GOAL OF THE EXERCISE »
Locate each line below that includes "guard" and reproduce it.

INPUT »
——

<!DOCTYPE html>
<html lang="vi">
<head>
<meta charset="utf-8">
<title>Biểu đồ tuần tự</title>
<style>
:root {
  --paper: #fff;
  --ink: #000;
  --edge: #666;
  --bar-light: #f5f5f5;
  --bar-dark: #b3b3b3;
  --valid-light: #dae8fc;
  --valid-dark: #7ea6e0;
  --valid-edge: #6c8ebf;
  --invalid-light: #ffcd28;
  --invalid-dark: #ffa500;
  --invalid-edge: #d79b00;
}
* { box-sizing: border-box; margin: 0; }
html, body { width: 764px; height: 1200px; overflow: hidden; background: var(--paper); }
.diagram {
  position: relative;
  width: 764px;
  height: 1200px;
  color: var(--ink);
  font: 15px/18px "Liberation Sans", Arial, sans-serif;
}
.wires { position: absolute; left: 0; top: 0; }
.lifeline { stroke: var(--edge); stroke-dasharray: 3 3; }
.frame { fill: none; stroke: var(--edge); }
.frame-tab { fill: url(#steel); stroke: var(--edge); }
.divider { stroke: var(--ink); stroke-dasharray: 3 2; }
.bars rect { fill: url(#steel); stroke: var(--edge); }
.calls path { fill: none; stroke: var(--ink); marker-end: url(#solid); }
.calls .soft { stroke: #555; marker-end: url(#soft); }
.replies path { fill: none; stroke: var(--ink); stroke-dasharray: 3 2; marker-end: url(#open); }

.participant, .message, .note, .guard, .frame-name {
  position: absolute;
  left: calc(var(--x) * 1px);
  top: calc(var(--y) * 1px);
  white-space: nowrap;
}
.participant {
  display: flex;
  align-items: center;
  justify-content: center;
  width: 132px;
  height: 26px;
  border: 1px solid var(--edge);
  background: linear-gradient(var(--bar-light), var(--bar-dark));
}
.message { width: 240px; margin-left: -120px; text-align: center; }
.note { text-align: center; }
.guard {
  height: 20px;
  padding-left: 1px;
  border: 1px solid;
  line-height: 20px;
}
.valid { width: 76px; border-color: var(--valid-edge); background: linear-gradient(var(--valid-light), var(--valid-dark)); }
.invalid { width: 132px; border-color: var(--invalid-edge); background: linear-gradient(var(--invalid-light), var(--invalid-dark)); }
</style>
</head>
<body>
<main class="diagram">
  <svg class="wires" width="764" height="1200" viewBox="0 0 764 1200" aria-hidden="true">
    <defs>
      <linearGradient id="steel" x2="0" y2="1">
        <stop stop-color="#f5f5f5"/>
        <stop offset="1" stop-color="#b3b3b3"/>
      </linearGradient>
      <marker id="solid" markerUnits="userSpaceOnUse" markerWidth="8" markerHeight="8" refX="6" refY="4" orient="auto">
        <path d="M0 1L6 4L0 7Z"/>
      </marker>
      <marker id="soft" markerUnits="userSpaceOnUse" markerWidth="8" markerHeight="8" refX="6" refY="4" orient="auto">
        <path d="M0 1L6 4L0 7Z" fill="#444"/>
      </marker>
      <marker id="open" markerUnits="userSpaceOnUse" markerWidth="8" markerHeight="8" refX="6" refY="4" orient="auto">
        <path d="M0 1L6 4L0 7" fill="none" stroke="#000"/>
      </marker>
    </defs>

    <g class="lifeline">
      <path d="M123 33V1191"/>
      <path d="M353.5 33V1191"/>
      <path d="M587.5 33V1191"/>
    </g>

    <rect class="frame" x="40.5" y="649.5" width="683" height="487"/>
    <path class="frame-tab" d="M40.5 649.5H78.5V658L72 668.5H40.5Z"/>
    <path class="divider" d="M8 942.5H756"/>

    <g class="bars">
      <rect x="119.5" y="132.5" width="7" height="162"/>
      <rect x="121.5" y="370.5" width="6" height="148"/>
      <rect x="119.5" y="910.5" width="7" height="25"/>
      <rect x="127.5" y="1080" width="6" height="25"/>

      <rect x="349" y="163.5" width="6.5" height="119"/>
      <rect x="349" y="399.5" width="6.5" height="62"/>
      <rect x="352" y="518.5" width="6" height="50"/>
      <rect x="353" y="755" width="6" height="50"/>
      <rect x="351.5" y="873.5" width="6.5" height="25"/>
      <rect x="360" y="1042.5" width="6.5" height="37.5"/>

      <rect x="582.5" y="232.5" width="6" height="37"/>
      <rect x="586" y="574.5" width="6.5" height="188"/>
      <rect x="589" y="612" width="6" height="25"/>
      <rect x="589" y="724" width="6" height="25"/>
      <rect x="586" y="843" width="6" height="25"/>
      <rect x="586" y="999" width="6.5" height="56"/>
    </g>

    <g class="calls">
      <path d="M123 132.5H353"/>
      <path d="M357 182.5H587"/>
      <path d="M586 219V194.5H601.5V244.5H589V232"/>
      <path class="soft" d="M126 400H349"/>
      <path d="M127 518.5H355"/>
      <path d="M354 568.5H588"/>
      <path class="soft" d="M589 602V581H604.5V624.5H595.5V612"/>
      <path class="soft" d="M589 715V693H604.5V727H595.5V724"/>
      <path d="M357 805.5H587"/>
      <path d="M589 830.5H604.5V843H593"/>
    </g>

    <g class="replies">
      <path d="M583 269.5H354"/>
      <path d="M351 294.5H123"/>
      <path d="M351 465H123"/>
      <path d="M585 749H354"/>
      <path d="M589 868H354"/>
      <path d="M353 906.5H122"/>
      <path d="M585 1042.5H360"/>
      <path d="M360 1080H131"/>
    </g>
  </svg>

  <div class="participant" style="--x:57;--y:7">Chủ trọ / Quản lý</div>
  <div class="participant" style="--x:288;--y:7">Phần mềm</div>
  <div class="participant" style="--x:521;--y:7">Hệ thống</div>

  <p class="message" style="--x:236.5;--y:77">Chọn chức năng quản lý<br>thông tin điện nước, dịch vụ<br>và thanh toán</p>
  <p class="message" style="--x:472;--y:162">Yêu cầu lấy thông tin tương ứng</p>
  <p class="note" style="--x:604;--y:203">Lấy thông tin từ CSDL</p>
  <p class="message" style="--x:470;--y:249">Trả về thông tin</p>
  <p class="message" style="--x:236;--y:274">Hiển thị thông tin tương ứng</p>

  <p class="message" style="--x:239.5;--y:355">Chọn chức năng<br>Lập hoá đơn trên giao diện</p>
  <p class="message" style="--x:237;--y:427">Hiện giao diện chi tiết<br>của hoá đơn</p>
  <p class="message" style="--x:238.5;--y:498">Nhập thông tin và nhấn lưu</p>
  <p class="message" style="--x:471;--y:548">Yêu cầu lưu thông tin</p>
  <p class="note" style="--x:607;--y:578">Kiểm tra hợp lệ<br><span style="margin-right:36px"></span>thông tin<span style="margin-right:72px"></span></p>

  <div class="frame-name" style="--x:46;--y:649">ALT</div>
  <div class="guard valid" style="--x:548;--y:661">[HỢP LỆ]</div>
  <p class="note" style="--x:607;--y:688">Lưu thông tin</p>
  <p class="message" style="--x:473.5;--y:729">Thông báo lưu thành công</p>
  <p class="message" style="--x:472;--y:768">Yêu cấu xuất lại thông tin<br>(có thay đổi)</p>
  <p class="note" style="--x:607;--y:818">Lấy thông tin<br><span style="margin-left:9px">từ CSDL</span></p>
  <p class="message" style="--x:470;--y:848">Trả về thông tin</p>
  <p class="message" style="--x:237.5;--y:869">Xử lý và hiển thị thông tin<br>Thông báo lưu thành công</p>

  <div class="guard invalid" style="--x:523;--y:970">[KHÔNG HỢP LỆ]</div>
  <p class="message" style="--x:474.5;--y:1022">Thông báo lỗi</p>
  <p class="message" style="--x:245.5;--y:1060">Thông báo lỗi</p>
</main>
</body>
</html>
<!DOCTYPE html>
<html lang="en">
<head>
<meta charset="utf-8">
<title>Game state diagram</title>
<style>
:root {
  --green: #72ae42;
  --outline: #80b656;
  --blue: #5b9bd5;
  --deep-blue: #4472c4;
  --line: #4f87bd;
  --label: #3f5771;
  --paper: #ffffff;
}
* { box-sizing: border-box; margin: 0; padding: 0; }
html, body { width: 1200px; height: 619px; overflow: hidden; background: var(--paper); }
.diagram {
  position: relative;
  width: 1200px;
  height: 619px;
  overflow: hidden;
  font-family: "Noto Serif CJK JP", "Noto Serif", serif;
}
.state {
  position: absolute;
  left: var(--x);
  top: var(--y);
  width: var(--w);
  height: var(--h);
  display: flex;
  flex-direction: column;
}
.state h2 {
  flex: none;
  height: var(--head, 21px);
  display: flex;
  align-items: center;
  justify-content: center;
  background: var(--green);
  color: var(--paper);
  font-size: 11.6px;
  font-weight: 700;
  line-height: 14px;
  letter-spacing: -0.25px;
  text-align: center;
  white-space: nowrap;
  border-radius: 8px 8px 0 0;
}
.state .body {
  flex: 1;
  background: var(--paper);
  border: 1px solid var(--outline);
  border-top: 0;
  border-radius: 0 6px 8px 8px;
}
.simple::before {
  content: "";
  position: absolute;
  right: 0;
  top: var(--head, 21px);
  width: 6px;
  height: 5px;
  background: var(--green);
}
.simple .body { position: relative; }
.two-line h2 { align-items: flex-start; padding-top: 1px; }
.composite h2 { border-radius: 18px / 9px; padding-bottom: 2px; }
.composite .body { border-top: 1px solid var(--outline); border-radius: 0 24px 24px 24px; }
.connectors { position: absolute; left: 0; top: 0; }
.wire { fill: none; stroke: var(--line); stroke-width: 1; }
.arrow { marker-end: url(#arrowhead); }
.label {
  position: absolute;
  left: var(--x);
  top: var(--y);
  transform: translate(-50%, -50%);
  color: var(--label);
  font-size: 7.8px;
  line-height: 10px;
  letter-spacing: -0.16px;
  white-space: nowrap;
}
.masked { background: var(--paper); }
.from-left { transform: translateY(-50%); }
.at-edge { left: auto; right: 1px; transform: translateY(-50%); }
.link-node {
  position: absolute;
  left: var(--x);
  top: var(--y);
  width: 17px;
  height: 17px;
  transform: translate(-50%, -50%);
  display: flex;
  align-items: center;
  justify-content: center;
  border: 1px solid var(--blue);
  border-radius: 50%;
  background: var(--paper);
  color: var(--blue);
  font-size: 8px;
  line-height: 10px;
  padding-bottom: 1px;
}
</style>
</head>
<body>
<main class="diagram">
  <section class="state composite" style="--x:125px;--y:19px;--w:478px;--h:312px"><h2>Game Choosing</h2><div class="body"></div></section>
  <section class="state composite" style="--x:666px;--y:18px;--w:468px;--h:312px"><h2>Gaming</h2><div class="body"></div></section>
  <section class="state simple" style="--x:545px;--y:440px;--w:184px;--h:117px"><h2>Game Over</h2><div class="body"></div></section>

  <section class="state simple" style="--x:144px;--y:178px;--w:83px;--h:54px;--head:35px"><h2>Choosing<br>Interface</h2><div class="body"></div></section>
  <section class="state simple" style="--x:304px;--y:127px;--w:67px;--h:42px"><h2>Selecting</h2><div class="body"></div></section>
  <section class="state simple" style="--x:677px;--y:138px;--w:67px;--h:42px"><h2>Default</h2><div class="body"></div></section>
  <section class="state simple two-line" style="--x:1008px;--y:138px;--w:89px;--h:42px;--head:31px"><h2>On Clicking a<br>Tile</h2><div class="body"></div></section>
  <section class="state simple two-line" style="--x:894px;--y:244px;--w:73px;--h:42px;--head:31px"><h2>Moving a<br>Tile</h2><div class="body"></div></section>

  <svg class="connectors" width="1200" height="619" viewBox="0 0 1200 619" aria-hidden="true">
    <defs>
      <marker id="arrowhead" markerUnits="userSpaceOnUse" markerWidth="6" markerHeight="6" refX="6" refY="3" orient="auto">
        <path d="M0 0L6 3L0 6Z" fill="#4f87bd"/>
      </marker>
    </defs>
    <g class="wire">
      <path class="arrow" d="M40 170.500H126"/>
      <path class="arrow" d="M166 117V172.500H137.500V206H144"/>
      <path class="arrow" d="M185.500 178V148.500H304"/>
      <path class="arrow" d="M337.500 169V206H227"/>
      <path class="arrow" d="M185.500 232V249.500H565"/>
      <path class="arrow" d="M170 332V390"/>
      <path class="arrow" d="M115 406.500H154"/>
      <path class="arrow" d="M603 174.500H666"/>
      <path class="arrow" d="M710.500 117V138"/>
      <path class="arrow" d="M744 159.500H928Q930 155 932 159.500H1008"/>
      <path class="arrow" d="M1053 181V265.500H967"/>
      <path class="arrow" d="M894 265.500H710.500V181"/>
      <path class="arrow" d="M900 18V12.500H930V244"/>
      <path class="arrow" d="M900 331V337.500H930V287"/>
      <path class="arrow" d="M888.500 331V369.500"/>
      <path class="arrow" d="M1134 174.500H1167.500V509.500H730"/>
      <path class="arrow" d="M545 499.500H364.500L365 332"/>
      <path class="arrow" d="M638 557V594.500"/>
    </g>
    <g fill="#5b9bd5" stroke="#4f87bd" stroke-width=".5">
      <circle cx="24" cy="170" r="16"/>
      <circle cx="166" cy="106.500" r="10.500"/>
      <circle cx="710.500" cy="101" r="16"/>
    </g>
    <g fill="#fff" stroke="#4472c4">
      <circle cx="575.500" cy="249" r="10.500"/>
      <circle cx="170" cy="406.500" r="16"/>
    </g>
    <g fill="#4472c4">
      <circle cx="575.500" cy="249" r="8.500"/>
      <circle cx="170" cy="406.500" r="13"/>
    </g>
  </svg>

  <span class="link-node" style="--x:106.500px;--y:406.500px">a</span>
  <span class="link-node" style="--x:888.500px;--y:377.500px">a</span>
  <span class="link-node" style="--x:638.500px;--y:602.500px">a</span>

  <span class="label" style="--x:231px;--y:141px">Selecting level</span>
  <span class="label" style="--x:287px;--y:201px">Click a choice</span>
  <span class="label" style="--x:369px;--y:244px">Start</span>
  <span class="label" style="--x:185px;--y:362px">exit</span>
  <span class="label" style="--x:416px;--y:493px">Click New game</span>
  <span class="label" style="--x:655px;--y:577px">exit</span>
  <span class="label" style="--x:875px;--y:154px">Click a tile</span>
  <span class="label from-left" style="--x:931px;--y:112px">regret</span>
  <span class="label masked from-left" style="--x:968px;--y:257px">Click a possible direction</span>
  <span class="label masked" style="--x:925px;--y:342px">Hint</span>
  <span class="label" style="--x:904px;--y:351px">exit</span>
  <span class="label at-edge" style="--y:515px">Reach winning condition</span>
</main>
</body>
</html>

——

ANSWER SPACE »
.participant, .message, .note, .guard, .frame-name {
.guard {
  <div class="guard valid" style="--x:548;--y:661">[HỢP LỆ]</div>
  <div class="guard invalid" style="--x:523;--y:970">[KHÔNG HỢP LỆ]</div>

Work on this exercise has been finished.